2014 – Harvest Records
By Phillip Smith; Mar 28, 2015
There’s something very special about the latest supergroup, New Basement Tapes. This collective of musicians, consisting of Elvis Costello, Rhiannon Giddens (Carolina Chocolate Drops), Taylor Goldsmith (Dawes), Jim James (My Morning Jacket), & Marcus Mumford (Mumford & Sons) have joined forces to record fifteen tracks based on uncovered song lyrics which were written by Bob Dylan in 1967 during the original Basement Tape sessions. Dylan credited with co-writer of each song on the album, does not appear on any of the performances.
The somewhat spacy “Down on the Bottom” kicks things off. This track is co-written by Jim James, who also by the way takes on the electric guitar and organ. I really like the fuzzy My Morning Jacket guitar licks James dishes out during the bridge. This is the kind of song that captivates me upon first listen. James is also at the helm of “Nothing To It”, a poppy song about letting the flip of a coin decide the fate of a thief. Under the covers, this is ominous and sinister enough to be on Harvey Dent’s playlist.
I can’t steer away from “Kansas City”, with writing credits given to both Mumford and Goldsmith. Mumford nails the lead vocals on this ode to torn hearts and letting go. Johnny Depp even makes an appearance to play guitar on this one. Goldsmith revisits Kansas City on “Liberty Street”. This story of hard times is solemnly sung and beautifully played on piano. Goldsmith delivers again on the rootsy “Card Shark”, a cute little ditty featuring Costello on ukulele. This song has that feel-good pleasantness to it that lures the listener to sing along. I like this one a lot.
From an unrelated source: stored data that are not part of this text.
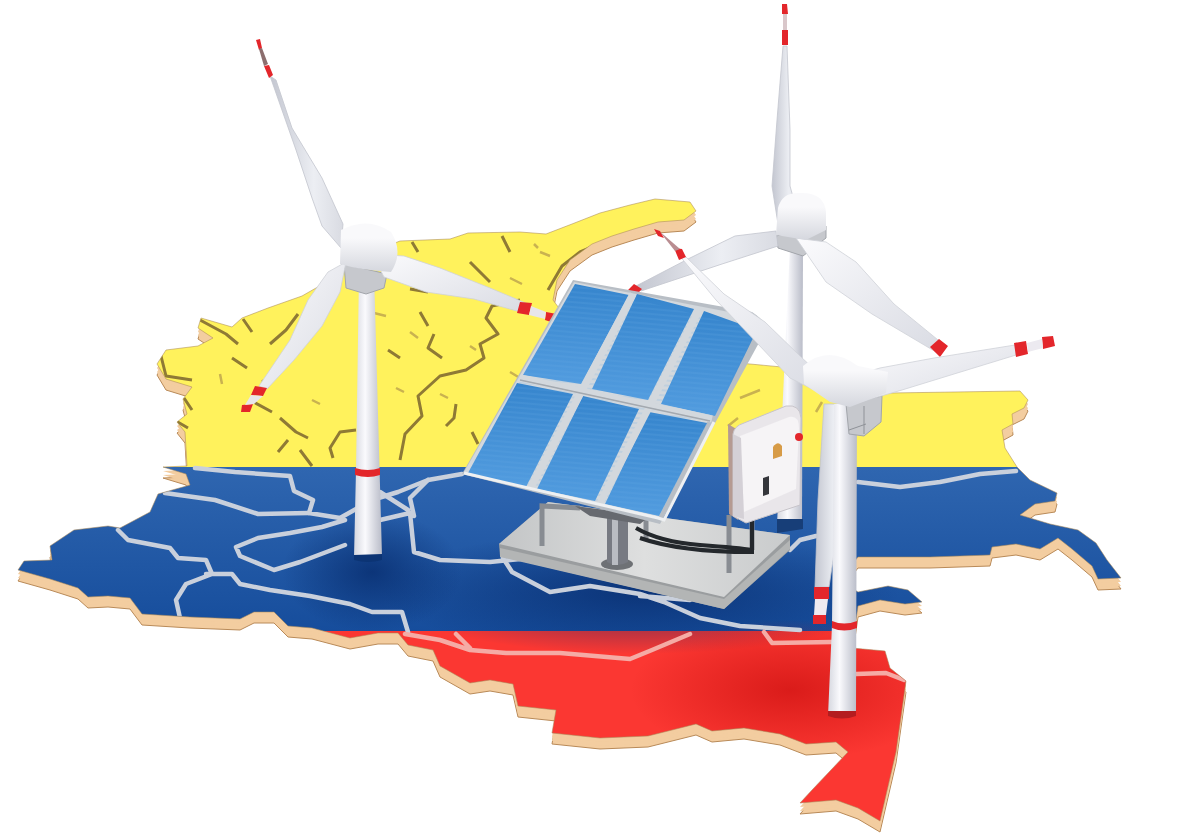
<!DOCTYPE html>
<html lang="en">
<head>
<meta charset="utf-8">
<title>Renewable energy in Colombia</title>
<style>
:root{--yellow:#fff25c;--blue:#1d57a8;--red:#fb3732;--wood:#f3cda0;--wood-line:#b98a58;--tip:#e3262b;--cell:#3f8fd6;--frame:#d3d8dd;--river:#c9d0dc;--relief:#8f7a35}
html,body{margin:0;width:1200px;height:840px;overflow:hidden;background:#fff}
svg{display:block}
.edge{fill:var(--wood);stroke:var(--wood-line);stroke-width:1}
.river{fill:none;stroke:var(--river);stroke-width:4.5;stroke-linejoin:round;stroke-linecap:round}
.river-red{stroke:#f5aba5}
.relief{fill:none;stroke:var(--relief);stroke-width:3;stroke-linejoin:round}
.relief-light{stroke:#c9b250;stroke-width:2.5}
.tip{fill:var(--tip)}
.blade{fill:url(#blade);stroke:#d0d2d8;stroke-width:.8}
.blade-dark{fill:url(#blade-shade);stroke:#c3c6ce;stroke-width:.8}
.tower{fill:url(#tower)}
.hub{fill:url(#hub)}
.housing{fill:#c6c8cd;stroke:#a2a5ab;stroke-width:1}
.metal{fill:none;stroke:#888c92;stroke-width:5}
</style>
</head>
<body>
<svg width="1200" height="840" viewBox="0 0 1200 840" role="img" aria-label="Map of Colombia in flag colours with three wind turbines and a solar panel">
<defs>
<path id="country" d="M163 467L187 466 185 432 177 422 187 414 183 399 192 387 166 379 157 364 166 350 198 346 213 338 198 328 201 318 232 327 242 318 268 308 302 296 330 280 346 262 400 241 450 239 468 233 520 232 546 234 572 224 600 213 630 205 655 199 690 202 696 211 684 220 658 222 634 229 612 236 592 244 570 260 557 280 553 300 590 350 750 364 782 367 830 386 890 393 1020 391 1028 400 1024 408 1012 414 1013 424 1002 430 1005 448 1017 467 1030 480 1057 493 1055 501 1035 504 1020 515 1050 524 1078 530 1096 543 1107 560 1121 578 1098 579 1092 566 1072 549 1058 538 1040 549 1016 544 992 547 990 555 930 557 858 557 840 580 858 592 888 586 908 590 922 602 905 604 880 600 858 606 852 648 885 651 890 668 906 681 896 752 880 821 858 808 836 800 800 803 812 790 848 752 836 742 806 744 780 734 744 728 712 731 696 724 648 736 600 738 552 733 556 710 518 706 513 684 490 680 470 683 440 666 433 650 408 645 398 633 378 633 350 638 312 628 288 626 274 612 254 612 240 619 190 617 142 614 130 598 108 596 88 597 78 588 50 579 18 570 24 561 52 560 50 546 74 530 108 526 120 528 150 512 158 494 190 485 186 474Z"/>
<clipPath id="country-clip"><use href="#country"/></clipPath>
<linearGradient id="blue-band" x1="0" y1="0" x2="0" y2="1"><stop offset="0" stop-color="#2f66b0"/><stop offset="1" stop-color="#164d9c"/></linearGradient>
<radialGradient id="ground-shade"><stop offset="0" stop-color="#062a6b" stop-opacity=".75"/><stop offset="1" stop-color="#062a6b" stop-opacity="0"/></radialGradient>
<radialGradient id="red-shade"><stop offset="0" stop-color="#c80d0d" stop-opacity=".65"/><stop offset="1" stop-color="#c80d0d" stop-opacity="0"/></radialGradient>
<linearGradient id="tower"><stop offset="0" stop-color="#d5d7df"/><stop offset=".4" stop-color="#fafafd"/><stop offset="1" stop-color="#b9bcc8"/></linearGradient>
<linearGradient id="blade" x1="0" y1="0" x2="1" y2="1"><stop offset="0" stop-color="#fbfbfd"/><stop offset="1" stop-color="#d9dbe3"/></linearGradient>
<linearGradient id="blade-shade"><stop offset="0" stop-color="#c3c6d0"/><stop offset=".6" stop-color="#eceef3"/><stop offset="1" stop-color="#d9dbe2"/></linearGradient>
<linearGradient id="hub" x1="0" y1="0" x2="0" y2="1"><stop offset=".3" stop-color="#f9f9fb"/><stop offset="1" stop-color="#d5d7de"/></linearGradient>
<linearGradient id="cell" x1="0" y1="0" x2="0" y2="1"><stop offset="0" stop-color="#3685cd"/><stop offset="1" stop-color="#529cdf"/></linearGradient>
<linearGradient id="slab"><stop offset="0" stop-color="#c3c5c6"/><stop offset=".5" stop-color="#dedfdf"/><stop offset="1" stop-color="#c9cbcc"/></linearGradient>
<pattern id="cell-lines" width="8" height="5" patternUnits="userSpaceOnUse" patternTransform="rotate(5)"><path d="M0 1H8" stroke="#67a9e3" stroke-width=".8"/></pattern>
</defs>

<g id="map">
<use href="#country" class="edge" y="11"/>
<use href="#country" class="edge" y="8" style="stroke:none"/>
<use href="#country" class="edge" y="4" style="stroke:none"/>
<g clip-path="url(#country-clip)">
<rect width="1200" height="468" fill="var(--yellow)"/>
<rect y="467" width="1200" height="164" fill="url(#blue-band)"/>
<rect y="631" width="1200" height="209" fill="var(--red)"/>
<ellipse cx="640" cy="592" rx="260" ry="62" fill="url(#ground-shade)"/>
<ellipse cx="372" cy="572" rx="90" ry="60" fill="url(#ground-shade)"/>
<ellipse cx="790" cy="690" rx="160" ry="70" fill="url(#red-shade)"/>
<g id="rivers">
<path class="river" d="M195 468L235 472 290 476 294 491 313 500 309 513 340 518 372 500 398 492 428 480 462 474"/>
<path class="river" d="M165 493L215 500 258 514 309 513M345 520L322 527 290 533 258 538 236 547 240 556 274 570 300 562 345 545M380 520L410 513 414 552 440 560 490 562 530 558M428 480L410 498 414 516M380 492L408 510"/>
<path class="river" d="M118 530L128 540 170 548 178 558 206 560 212 574 186 584 176 600 180 618M206 574L232 574 240 584 270 590 310 596 350 604 372 612 402 612 408 632"/>
<path class="river" d="M503 558L512 572 550 592 590 586 640 594 664 602 700 618 740 626 800 630M640 596L690 600M790 550L800 540 816 536M858 482L900 487 940 482 980 474 1016 471"/>
<path class="river river-red" d="M405 634L440 640 470 650 506 653 560 653 630 659 652 650 690 634M764 632L772 643 832 642M856 674L886 673 904 680M456 634L470 648"/>
</g>
<g id="relief-lines">
<path class="relief" d="M270 344L286 330 298 314M232 358L247 368M243 319L252 332M400 460L405 434 422 416 418 396 440 376 466 370 484 358 480 344 498 334 486 318 492 306 520 300M548 290L562 266 580 252 604 242 640 234"/>
<path class="relief" d="M200 320L226 334 238 344M160 352L166 376 192 380M176 421L188 428M184 398L192 410M333 458L330 448 340 432 356 430M410 289L428 292M420 312L428 326M434 334L428 348 442 358M470 262L482 274 490 282M502 236L510 252M412 242L418 252M456 404L454 418 446 426M472 432L478 444M280 418L296 432 308 438M288 440L278 452M300 450L312 466M250 400L272 412M388 350L400 358"/>
<path class="relief relief-light" d="M540 252L550 256M534 244L538 248M445 276L452 282M510 278L522 284M370 312L386 316M440 394L448 398M410 332L418 338M470 346L476 350M220 374L222 384M262 380L268 388M312 400L320 404M396 388L404 392M510 372L520 378M740 398L760 390M728 426L738 418M746 442L758 448M822 402L816 412"/>
</g>
</g>
<use href="#country" fill="none" stroke="#a98959" stroke-opacity=".55"/>
</g>

<g id="rear-turbine">
<path class="tower" d="M790 246H803L802 525H777Z"/>
<path d="M777 519H803V529L777 533Z" fill="#173e78"/>
<path class="housing" d="M776 236L826 226V238L803 256 778 248Z"/>
<path class="blade-dark" d="M783 46L787 46 790 130 790 186 800 222 778 224 772 186 777 120Z"/>
<path class="blade-dark" d="M776 231L778 246 722 264 641 291 636 286 690 258 735 236Z"/>
<path class="blade" d="M796 238L826 242 856 262 894 304 943 344 936 352 872 314 826 282Z"/>
<path class="hub" d="M778 208Q782 192 800 193 824 192 826 212V230L806 240 776 235Z"/>
<path class="tip" d="M782 4H787L788 14H782ZM782 30H788V45H782ZM628 290L634 284 642 289 636 295 628 294ZM930 347L939 339 948 346 940 357Z"/>
<path d="M783 14H787V30H783Z" fill="#d9c7ca"/>
</g>

<g id="left-turbine">
<path class="tower" d="M359 272H374L382 556 354 558 356 470Z"/>
<path d="M354 555L382 554V560Q368 564 354 560Z" fill="#0c3474"/>
<path class="tip" d="M355 468Q368 472 380 468V475Q368 479 355 475Z"/>
<path class="housing" d="M344 264L387 274 384 288 366 294 346 288Z"/>
<path class="blade-dark" d="M270 76L276 80 292 128 322 178 343 224 341 248 322 226 312 198 296 150Z"/>
<path class="blade" d="M346 262L340 292 322 326 294 360 267 389 259 386 290 340 308 300 328 272Z"/>
<path class="blade" d="M372 254L404 256 440 268 490 288 528 304 524 313 474 299 426 292 384 277Z"/>
<path class="hub" d="M341 230Q368 216 391 232 404 252 391 272 360 270 340 264Z"/>
<path class="tip" d="M256 40L260 39 262 48 259 50ZM264 66L269 65 273 75 269 78ZM255 386L267 388 263 396 251 395ZM242 405L253 404 250 412 241 412ZM520 302L532 303 529 315 517 313ZM546 312L557 314 554 323 545 320Z"/>
<path d="M259 49L262 48 268 64 264 66Z" fill="#8c6e6e"/>
<path d="M251 395L263 396 254 404 245 405ZM531 306L546 312 545 319 529 315Z" fill="#e8e6ea"/>
</g>

<g id="solar-station">
<path d="M499 544L548 502 790 535V550L724 609 500 556Z" fill="#9a9d9f"/>
<path d="M499 544L548 502 790 535 724 597Z" fill="url(#slab)"/>
<path d="M500 548L724 599 790 540V549L724 609 500 557Z" fill="#b3b5b5"/>
<path class="metal" d="M542 546V506L580 508M646 540V515M729 573V515M752 550V510" />
<path d="M636 528Q660 542 700 545T752 550M640 538Q680 552 752 552V520" fill="none" stroke="#24282c" stroke-width="4"/>
<ellipse cx="617" cy="564" rx="16" ry="6" fill="#6e7175"/>
<path d="M607 510H628V562Q617 568 607 562Z" fill="#777a82"/>
<path d="M612 512H618V565H612Z" fill="#b9bcc2"/>
<path d="M575 506L650 516 640 524 590 516Z" fill="#66696f"/>
<g id="control-box">
<path d="M728 424L738 430V520L729 514Z" fill="#b59a92"/>
<path d="M733 434Q734 426 744 423L786 406Q800 404 801 418L800 505 746 523 733 516Z" fill="#e9e6ea" stroke="#c7c4ca"/>
<path d="M740 436L789 417Q799 415 799 428L796 489 744 512Z" fill="#f6f4f6"/>
<path d="M733 434L741 438 744 519 733 516Z" fill="#d4d0d6"/>
<path d="M773 447Q778 440 782 446V456L773 459Z" fill="#d79b47"/>
<path d="M763 478L769 476V494L763 496Z" fill="#35363b"/>
<circle class="tip" cx="799" cy="437" r="4"/>
</g>
<g id="solar-panel">
<path d="M462 474L573 280 752 312Q764 320 767 328L660 524Z" fill="#b8bec5"/>
<path d="M464 472L574 282 760 318 658 518Z" fill="var(--frame)"/>
<g id="panel-cells" fill="url(#cell)">
<path id="cell-top-left" d="M575 284L629 295 581 384 523 375Z"/>
<path id="cell-top-middle" d="M637 294L694 309 648 400 592 389Z"/>
<path id="cell-top-right" d="M704 311L757 330 715 416 661 404Z"/>
<path id="cell-bottom-left" d="M517 383L573 394 526 487 468 473Z"/>
<path id="cell-bottom-middle" d="M583 396L639 409 595 501 537 489Z"/>
<path id="cell-bottom-right" d="M649 412L707 423 659 516 605 504Z"/>
</g>
<path d="M575 284L757 330 659 516 468 473Z" fill="url(#cell-lines)" opacity=".45"/>
<path d="M520 378L712 419M633 294L530 489M699 310L600 503" fill="none" stroke="var(--frame)" stroke-width="7"/>
<path d="M520 380L710 421" stroke="#a3a9b0" stroke-width="1.5"/>
<path d="M464 473L658 518 664 520 714 422" fill="none" stroke="#eef0f2" stroke-width="3"/>
</g>
</g>

<g id="front-turbine">
<path class="blade-dark" d="M824 404L846 404 842 470 836 540 829 587 815 587 818 500Z"/>
<path class="tip" d="M814 587H829V599H814ZM813 615H826V624H813Z"/>
<path d="M815 599H828L826 615H814Z" fill="#eeeaf0"/>
<path class="tower" d="M834 404H857L856 714 828 716 832 625Z"/>
<path d="M828 711H856V716Q842 721 828 716Z" fill="#b41d20"/>
<path class="tip" d="M832 621Q844 626 857 621V628Q844 633 832 628Z"/>
<path class="housing" d="M846 404L882 396 881 422 864 436 849 434Z"/>
<path d="M864 406V434M849 430L866 424" stroke="#8f9298"/>
<path class="blade" d="M679 255L686 257 724 294 765 322 800 356 830 384 818 392 790 378 758 344 716 300Z"/>
<path class="blade" d="M846 378L880 368 934 358 1015 345 1016 355 954 374 902 390 850 405Z"/>
<path class="hub" d="M803 366Q828 344 858 366L888 372 886 393 850 407 830 402 804 384Z"/>
<path class="tip" d="M654 229L660 231 664 238 658 236ZM674 248L682 249 686 257 679 260ZM1014 343L1026 341 1028 354 1016 357ZM1042 337L1053 336 1055 346 1043 349Z"/>
<path d="M660 232L665 236 680 249 675 251Z" fill="#b98d91"/>
<path d="M1027 343L1042 339 1043 348 1028 352Z" fill="#eceaf0"/>
</g>
</svg>
</body>
</html>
It’s so good to hear Elvis Costello tear it up both vocally and electrically on guitar in “Six Months in Kansas City (Liberty Street)”. He brings to the table the same enthusiasm and exuberance he had in his early years.
Title track, “Lost on the River #20” beautifully concludes the album, with lovely vocals from Rhiannon flowing alongside stellar acoustic guitar performances from Mumford and Goldsmith. It’s hard to believe these Dylan songs haven’t been put to tape and released before. They’re so good. Lost on the River is nothing short of a masterpiece.